Tuesday, August 19, 2014
Ex-Prosecutor Tapped for Northern District Judgeship
By a MetNews Staff Writer
President Obama said yesterday he intends to nominate Haywood S. Gilliam Jr. to the U.S. District Court for the Northern District of California.
Gilliam has been a partner at Covington & Burling LLP since 2009, where he is vice-chair of the firm’s White Collar Defense and Investigations practice group. From 2006 to 2009, he was a partner at Bingham McCutchen LLP.
Gilliam was an assistant U.S. attorney in the Northern District from 1999 to 2006, serving as chief of the Securities Fraud Section from 2004 to 2006. He worked at McCutchen, Doyle, Brown & Enersen from 1995 to 1998 and served as a law clerk to Judge Thelton E. Henderson of Northern District Court of California from 1994 to 1995.
He is a graduate of Yale University and Stanford Law School, and has served as a lawyer representative to the Ninth Circuit Judicial Conference; on the Northern District of California Magistrate Judge Merit Selection Panel, which he chaired in 2013; and on the Stanford Law School Board of Visitors. He was also co-chair of the law school’s San Francisco Alumni Chapter for the past two years
He won the Thomas I. Atkins Civil Rights Award from the San Francisco NAACP in 1998 and is a longtime board member of the Wiley Manuel Law Foundation in Oakland and served on the East Bay Community Law Center’s Advisory Board.
Sen. Dianne Feinstein, D-Calif., said in a statement:
“I recommended Haywood Gilliam to the president for this important position. Mr. Gilliam’s broad and impressive legal experience, ranging from federal prosecutor to a partner at a major law firm, will be a strong addition to the federal bench in northern California. I am confident he will serve with great distinction….
“Filling this position is a priority because the Northern District of California has a significant caseload.

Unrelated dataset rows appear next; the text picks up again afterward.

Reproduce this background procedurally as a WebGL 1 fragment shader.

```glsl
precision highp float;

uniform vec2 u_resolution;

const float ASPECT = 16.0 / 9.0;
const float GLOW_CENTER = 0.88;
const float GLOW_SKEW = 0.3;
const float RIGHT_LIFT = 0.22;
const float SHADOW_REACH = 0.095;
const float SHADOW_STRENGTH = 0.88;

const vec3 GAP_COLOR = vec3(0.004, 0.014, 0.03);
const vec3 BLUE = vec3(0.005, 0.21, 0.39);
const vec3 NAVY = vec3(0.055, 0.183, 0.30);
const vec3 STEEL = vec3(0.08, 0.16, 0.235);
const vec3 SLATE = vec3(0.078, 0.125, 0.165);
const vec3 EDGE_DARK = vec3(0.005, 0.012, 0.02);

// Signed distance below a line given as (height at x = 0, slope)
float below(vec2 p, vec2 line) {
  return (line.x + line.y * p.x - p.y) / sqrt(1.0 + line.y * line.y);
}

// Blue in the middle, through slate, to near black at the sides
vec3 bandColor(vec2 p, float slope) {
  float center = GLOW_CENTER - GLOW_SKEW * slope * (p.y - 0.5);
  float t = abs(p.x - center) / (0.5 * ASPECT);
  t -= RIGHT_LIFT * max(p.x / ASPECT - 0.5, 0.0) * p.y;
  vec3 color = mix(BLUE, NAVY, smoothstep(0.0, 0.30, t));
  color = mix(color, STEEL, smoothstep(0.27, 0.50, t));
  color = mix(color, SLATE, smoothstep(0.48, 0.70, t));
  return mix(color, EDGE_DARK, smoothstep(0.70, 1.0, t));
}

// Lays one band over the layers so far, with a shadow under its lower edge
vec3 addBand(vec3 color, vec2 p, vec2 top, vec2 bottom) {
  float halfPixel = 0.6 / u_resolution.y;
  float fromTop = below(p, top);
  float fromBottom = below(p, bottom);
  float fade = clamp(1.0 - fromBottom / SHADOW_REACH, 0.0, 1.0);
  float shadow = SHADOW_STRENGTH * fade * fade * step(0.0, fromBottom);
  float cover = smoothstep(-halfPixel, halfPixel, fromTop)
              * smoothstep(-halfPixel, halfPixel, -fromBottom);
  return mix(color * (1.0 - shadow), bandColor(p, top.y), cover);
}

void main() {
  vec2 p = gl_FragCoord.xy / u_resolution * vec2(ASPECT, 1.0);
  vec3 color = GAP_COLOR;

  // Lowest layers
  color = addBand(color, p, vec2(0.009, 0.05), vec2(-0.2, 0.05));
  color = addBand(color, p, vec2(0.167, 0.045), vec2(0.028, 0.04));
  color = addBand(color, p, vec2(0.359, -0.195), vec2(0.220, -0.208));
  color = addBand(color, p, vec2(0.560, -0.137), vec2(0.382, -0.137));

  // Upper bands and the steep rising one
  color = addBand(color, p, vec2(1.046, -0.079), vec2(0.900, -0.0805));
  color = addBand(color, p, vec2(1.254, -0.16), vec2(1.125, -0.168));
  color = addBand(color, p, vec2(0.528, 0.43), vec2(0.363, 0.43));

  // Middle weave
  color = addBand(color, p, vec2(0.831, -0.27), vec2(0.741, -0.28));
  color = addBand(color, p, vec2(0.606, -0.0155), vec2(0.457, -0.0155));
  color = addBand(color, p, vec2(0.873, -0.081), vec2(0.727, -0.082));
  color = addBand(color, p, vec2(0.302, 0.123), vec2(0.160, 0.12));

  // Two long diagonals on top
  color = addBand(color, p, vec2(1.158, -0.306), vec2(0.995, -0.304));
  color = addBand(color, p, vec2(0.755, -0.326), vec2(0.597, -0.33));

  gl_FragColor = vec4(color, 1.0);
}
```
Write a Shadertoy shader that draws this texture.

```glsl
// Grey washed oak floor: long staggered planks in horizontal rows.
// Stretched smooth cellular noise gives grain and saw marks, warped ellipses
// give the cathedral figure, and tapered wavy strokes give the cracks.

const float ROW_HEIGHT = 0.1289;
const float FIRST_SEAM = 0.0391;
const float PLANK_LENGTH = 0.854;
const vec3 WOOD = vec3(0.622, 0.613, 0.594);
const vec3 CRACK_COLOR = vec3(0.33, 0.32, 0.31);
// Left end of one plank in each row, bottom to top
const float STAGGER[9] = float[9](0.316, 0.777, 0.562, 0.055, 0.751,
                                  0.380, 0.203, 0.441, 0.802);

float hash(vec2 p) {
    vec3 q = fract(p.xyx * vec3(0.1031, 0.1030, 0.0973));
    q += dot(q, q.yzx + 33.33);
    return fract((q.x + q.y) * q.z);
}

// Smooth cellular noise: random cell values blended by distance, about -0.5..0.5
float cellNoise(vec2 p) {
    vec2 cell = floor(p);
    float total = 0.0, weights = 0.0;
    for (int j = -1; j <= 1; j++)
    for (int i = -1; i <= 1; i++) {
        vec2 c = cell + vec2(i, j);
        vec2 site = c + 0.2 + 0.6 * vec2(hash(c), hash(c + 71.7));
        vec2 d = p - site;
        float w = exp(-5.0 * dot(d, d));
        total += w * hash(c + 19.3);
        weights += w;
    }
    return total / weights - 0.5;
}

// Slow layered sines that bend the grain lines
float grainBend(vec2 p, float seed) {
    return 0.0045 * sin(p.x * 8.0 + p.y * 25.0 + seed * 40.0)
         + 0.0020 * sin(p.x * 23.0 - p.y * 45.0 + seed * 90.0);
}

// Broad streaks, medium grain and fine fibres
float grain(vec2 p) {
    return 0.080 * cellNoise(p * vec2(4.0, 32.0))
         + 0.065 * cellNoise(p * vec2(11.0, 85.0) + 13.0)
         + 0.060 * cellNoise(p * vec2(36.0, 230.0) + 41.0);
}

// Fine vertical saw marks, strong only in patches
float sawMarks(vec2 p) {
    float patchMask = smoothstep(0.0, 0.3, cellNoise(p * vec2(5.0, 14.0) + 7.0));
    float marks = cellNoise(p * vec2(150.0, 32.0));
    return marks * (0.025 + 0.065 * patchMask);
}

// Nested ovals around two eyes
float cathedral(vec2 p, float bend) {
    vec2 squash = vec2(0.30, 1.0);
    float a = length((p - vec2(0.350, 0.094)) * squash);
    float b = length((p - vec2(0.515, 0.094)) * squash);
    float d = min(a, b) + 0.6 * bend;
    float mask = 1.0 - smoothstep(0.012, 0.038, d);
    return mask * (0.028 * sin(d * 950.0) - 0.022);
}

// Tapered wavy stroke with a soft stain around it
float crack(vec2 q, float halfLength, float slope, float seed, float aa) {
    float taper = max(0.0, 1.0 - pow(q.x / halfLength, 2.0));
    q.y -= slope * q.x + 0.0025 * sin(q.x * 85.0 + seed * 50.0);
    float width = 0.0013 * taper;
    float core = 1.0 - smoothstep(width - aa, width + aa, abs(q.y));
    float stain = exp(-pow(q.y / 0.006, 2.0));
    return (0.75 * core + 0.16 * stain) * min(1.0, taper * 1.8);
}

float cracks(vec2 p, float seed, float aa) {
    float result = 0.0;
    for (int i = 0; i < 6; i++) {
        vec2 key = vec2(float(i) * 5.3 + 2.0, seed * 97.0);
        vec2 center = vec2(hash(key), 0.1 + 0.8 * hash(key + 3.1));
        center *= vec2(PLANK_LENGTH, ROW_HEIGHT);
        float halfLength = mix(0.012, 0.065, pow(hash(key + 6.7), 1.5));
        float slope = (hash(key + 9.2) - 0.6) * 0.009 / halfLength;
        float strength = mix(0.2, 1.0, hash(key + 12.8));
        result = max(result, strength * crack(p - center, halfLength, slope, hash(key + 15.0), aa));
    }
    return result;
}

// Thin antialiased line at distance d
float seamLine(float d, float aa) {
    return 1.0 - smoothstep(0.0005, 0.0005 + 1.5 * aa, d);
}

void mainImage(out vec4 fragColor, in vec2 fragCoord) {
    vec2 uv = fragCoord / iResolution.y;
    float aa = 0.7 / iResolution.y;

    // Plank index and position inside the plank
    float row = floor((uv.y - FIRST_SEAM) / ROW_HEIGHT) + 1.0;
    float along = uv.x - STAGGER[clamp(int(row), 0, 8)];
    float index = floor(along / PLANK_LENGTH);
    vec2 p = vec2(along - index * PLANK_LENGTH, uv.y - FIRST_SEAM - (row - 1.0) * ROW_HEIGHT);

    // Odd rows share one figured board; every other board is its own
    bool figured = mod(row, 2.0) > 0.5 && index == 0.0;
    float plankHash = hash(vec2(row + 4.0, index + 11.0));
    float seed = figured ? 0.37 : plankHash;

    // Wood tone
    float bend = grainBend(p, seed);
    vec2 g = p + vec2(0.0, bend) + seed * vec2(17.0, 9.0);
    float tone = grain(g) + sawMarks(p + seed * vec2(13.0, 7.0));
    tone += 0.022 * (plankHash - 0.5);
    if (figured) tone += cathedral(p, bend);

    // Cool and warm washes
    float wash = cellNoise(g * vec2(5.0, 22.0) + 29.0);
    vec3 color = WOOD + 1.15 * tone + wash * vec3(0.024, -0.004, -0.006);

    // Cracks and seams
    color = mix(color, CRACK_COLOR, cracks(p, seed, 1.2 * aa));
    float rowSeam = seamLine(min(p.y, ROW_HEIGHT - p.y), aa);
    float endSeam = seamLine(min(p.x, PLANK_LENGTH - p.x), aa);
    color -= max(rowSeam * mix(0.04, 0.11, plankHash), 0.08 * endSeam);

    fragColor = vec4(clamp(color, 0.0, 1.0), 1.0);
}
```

The court has averaged more than 640 weighted filings per authorized judgeship—22 percent above the national average and well over the threshold set by the Judicial Conference of the United States for a ‘judicial emergency.’ Since 2011, the time for a civil case to get to trial has risen by 61 percent—from 21.2 months to 34.2 months.”
Copyright 2014, Metropolitan News Company